From the data that follows, report how many lines hold the string "none", giving only the number.

--- Recorded information ---

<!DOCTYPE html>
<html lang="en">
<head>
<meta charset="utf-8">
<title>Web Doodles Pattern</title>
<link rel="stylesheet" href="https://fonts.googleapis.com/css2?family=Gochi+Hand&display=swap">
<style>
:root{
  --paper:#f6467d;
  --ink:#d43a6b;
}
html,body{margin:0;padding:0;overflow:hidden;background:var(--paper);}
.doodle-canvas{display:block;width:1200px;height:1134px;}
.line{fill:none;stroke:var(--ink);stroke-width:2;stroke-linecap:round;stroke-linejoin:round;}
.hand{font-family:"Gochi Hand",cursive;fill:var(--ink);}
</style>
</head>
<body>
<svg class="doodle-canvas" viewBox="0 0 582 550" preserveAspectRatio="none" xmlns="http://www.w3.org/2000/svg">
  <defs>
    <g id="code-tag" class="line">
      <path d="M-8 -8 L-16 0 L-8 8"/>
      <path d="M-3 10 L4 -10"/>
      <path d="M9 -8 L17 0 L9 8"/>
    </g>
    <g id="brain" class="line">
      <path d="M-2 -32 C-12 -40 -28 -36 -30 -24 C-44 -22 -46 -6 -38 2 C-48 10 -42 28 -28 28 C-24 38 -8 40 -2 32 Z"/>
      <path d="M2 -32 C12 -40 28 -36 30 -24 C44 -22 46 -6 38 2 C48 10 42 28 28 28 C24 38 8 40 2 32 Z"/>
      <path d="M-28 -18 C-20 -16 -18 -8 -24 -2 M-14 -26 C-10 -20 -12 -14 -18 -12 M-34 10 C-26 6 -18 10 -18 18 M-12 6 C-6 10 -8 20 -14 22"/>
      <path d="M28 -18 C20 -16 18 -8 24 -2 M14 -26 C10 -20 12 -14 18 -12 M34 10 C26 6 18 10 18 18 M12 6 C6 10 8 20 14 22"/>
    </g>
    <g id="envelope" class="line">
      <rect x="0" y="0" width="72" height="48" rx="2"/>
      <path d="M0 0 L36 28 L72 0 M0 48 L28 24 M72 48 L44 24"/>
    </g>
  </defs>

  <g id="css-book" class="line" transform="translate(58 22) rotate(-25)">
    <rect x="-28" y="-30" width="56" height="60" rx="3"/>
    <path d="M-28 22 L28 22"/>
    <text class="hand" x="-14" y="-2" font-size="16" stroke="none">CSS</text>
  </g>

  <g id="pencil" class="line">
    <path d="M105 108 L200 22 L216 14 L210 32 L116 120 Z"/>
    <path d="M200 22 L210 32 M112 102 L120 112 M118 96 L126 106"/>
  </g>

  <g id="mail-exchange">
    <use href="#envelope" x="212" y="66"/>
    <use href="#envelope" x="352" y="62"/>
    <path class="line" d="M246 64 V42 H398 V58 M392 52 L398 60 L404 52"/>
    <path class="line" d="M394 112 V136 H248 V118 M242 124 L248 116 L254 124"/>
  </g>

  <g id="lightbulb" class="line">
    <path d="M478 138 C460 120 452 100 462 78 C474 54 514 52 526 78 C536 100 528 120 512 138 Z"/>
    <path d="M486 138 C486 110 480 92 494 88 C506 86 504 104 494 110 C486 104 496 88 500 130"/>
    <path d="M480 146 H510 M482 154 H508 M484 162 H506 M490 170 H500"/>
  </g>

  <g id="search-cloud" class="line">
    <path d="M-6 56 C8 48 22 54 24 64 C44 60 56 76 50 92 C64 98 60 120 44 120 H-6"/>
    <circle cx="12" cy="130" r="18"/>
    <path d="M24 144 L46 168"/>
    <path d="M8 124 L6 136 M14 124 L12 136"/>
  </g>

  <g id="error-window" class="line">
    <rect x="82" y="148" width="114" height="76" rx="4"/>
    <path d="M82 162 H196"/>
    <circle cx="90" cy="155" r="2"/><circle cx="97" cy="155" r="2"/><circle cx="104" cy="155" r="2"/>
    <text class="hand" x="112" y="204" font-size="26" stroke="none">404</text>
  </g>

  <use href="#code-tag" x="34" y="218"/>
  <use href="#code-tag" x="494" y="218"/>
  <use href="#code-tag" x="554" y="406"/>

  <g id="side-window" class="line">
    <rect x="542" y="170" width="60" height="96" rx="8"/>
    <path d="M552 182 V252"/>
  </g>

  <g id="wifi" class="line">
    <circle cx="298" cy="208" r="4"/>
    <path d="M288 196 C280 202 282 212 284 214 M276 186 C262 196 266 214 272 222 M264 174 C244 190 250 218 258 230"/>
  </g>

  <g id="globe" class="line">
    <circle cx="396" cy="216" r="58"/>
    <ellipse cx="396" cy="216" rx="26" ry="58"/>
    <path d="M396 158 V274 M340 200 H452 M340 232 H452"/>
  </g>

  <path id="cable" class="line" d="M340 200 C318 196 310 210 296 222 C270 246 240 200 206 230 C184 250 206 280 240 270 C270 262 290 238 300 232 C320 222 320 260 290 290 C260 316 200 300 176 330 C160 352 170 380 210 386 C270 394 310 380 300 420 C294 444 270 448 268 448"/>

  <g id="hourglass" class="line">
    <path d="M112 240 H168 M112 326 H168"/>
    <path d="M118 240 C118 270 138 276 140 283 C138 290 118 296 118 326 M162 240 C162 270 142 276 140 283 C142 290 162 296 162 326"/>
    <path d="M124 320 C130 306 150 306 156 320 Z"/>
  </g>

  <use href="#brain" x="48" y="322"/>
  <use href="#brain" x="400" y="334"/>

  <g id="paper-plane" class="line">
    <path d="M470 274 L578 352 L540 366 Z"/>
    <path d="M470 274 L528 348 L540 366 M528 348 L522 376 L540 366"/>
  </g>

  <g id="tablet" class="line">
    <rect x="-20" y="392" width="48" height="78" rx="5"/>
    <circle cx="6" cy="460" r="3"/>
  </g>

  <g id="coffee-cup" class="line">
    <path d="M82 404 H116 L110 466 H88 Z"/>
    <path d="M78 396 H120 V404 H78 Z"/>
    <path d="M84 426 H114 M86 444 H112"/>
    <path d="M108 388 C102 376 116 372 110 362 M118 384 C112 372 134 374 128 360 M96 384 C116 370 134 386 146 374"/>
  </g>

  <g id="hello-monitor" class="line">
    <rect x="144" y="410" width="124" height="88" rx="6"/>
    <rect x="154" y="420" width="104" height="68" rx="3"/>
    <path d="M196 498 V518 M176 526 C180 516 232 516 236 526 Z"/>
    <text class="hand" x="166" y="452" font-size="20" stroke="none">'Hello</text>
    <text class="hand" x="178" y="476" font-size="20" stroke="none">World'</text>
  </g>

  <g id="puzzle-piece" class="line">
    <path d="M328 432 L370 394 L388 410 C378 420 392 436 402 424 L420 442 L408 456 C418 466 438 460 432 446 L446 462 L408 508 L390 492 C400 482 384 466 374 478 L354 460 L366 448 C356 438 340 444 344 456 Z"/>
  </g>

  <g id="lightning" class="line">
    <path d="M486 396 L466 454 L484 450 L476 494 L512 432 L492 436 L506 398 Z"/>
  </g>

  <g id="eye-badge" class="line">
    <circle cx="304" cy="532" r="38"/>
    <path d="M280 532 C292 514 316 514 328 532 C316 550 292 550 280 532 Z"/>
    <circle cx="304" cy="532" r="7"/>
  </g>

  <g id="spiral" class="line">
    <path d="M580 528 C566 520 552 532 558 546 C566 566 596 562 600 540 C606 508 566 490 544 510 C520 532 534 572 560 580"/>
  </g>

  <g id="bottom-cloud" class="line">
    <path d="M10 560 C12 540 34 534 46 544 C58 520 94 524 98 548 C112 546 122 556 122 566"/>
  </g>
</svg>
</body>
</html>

---

**Your response**
6